»»

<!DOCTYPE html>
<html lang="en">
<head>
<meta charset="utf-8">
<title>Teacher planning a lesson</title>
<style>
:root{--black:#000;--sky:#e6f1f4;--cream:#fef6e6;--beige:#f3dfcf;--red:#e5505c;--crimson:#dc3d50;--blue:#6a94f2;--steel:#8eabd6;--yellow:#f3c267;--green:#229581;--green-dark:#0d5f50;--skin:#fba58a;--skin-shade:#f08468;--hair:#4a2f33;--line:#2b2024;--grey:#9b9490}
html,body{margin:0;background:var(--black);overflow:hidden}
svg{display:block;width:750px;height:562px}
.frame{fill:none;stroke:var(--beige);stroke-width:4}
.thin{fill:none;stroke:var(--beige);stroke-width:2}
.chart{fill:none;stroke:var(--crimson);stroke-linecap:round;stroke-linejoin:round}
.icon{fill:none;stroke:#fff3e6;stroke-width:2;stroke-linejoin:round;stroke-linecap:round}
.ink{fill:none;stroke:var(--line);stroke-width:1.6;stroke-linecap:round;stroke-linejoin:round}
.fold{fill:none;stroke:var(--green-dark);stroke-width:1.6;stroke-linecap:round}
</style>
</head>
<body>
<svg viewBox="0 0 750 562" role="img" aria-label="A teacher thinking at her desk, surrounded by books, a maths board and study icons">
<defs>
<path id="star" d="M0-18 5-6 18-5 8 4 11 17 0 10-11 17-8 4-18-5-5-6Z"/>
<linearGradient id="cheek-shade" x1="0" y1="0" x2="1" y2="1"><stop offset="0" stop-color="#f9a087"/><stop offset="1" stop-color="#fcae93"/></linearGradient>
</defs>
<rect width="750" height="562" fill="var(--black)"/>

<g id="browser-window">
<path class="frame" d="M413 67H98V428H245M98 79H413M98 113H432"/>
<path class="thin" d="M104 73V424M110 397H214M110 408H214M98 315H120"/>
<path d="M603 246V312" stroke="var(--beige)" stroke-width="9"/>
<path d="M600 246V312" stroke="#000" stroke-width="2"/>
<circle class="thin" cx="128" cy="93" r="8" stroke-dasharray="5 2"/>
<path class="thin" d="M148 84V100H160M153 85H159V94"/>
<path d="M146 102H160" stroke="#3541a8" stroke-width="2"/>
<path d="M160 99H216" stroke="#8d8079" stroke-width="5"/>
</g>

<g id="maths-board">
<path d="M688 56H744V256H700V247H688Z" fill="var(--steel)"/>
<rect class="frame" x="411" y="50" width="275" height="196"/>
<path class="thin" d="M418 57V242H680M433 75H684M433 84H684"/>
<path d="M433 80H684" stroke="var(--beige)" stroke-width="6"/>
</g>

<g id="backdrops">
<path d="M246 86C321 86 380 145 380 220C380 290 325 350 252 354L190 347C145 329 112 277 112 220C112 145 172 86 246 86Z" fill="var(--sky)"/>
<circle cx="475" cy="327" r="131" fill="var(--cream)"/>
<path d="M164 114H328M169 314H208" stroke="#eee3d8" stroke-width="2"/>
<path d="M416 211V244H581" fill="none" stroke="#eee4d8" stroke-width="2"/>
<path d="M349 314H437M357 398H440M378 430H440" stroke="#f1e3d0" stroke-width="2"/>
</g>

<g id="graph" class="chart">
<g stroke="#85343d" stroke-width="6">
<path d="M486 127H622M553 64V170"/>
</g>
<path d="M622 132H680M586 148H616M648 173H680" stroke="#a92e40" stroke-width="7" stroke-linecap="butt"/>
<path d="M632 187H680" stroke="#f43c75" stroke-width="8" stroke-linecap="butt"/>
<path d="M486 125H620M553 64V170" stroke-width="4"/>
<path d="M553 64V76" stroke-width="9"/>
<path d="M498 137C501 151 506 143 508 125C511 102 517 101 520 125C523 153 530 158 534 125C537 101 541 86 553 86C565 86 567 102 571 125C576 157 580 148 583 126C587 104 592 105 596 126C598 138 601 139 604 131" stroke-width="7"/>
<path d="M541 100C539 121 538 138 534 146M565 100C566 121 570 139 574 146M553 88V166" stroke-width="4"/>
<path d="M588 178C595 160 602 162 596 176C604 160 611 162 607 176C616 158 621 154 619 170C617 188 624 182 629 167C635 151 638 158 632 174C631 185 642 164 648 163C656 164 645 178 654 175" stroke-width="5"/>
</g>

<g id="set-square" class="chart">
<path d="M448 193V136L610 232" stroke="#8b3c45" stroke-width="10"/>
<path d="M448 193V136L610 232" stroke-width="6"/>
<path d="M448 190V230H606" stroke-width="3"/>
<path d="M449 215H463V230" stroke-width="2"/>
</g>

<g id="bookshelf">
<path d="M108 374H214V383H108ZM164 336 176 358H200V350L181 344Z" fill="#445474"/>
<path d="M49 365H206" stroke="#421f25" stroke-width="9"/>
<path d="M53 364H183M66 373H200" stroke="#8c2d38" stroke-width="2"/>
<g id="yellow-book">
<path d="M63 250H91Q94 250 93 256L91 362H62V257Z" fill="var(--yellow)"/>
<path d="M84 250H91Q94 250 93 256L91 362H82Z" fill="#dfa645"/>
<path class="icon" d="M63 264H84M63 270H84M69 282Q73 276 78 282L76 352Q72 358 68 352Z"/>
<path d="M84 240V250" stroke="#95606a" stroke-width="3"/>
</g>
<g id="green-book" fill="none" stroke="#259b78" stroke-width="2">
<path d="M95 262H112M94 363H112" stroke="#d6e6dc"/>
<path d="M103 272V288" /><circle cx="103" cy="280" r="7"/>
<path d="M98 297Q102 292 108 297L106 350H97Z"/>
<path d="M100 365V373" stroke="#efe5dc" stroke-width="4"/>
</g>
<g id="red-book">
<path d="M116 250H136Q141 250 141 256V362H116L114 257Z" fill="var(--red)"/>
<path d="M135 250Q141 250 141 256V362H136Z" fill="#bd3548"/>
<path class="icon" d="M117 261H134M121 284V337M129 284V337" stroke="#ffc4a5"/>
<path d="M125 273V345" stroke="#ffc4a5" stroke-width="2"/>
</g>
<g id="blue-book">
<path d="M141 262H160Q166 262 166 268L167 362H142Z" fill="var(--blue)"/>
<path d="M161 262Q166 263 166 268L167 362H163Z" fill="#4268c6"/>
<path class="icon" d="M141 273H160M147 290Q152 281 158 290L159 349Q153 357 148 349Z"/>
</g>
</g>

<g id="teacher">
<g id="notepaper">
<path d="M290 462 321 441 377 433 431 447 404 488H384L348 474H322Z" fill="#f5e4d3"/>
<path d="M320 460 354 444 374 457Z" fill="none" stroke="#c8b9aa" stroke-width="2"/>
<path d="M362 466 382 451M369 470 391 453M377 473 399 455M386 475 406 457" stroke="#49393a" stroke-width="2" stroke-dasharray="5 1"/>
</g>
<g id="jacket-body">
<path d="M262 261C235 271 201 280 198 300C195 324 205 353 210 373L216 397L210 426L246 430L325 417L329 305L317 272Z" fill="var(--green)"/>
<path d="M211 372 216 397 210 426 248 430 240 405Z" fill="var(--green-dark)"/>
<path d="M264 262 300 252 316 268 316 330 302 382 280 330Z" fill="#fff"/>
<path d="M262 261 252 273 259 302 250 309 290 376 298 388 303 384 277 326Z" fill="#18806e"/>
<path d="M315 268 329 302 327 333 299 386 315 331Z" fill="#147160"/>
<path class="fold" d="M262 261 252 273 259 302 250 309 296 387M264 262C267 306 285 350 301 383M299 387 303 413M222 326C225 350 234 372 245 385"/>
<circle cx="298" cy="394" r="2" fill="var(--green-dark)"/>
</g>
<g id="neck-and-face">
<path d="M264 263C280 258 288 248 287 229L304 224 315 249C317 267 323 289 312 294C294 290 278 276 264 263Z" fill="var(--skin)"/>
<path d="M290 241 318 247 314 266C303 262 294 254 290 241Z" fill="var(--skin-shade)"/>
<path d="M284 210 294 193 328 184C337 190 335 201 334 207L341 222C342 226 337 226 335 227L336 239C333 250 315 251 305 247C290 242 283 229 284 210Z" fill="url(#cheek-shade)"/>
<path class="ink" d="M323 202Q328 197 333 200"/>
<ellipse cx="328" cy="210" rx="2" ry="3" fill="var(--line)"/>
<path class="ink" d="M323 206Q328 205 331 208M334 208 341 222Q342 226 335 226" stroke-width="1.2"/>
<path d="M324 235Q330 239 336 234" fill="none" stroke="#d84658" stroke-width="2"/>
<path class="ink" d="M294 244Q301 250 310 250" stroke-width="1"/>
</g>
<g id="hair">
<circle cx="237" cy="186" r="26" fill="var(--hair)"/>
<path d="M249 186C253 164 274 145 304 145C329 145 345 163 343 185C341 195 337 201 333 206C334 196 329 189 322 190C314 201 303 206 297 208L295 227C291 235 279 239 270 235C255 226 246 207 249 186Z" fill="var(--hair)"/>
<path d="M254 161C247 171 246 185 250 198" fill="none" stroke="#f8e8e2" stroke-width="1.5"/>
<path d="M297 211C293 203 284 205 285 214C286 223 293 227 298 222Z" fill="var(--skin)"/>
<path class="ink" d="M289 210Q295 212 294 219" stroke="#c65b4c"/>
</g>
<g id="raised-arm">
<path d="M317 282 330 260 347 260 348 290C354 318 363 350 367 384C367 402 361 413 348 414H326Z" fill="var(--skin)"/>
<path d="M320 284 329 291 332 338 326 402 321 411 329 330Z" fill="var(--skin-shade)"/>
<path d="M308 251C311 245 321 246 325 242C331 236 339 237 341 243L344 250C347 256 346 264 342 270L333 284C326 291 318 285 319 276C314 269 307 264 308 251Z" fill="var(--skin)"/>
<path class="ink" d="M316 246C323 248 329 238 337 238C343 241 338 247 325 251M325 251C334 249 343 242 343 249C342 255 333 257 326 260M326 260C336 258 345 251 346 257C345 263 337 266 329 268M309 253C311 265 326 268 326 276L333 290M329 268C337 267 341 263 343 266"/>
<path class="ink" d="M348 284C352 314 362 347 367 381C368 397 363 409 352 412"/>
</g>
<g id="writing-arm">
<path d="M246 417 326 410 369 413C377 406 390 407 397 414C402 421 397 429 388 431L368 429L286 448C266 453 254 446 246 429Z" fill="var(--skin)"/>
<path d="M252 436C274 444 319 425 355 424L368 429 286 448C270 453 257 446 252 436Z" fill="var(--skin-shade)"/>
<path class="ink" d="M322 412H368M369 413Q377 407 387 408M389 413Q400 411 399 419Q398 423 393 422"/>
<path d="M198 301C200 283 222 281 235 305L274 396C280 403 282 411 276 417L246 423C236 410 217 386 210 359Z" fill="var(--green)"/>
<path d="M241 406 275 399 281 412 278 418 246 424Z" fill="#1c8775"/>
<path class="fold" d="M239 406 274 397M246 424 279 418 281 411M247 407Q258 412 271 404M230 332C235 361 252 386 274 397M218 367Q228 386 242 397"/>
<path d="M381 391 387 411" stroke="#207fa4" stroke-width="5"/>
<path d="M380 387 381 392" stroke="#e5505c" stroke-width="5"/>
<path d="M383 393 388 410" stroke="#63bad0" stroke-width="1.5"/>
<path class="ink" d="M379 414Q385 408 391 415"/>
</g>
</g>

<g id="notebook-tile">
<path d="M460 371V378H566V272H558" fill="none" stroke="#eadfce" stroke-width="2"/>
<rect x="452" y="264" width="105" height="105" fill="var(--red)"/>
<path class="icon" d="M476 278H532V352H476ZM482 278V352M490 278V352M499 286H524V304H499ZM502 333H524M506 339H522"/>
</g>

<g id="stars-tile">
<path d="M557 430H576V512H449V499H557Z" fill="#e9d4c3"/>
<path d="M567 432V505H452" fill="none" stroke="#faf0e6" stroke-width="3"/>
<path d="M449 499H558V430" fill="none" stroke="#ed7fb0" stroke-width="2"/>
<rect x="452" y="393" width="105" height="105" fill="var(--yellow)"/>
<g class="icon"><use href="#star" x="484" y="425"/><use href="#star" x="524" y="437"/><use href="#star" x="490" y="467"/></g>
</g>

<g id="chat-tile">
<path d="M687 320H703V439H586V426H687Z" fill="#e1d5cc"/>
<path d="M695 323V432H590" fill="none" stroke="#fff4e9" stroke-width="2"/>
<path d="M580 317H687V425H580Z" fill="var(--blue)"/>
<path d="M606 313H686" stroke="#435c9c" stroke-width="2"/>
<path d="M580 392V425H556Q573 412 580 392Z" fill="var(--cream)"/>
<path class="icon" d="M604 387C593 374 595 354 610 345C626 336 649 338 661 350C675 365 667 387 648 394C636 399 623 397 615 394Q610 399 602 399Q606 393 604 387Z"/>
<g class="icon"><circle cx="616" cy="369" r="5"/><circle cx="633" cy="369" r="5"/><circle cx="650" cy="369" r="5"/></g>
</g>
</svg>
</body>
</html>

««

-- Problem description --
Copy all the lines above that hold the string "height".

-- Task output --
svg{display:block;width:750px;height:562px}
<rect width="750" height="562" fill="var(--black)"/>
<rect class="frame" x="411" y="50" width="275" height="196"/>
<rect x="452" y="264" width="105" height="105" fill="var(--red)"/>
<rect x="452" y="393" width="105" height="105" fill="var(--yellow)"/>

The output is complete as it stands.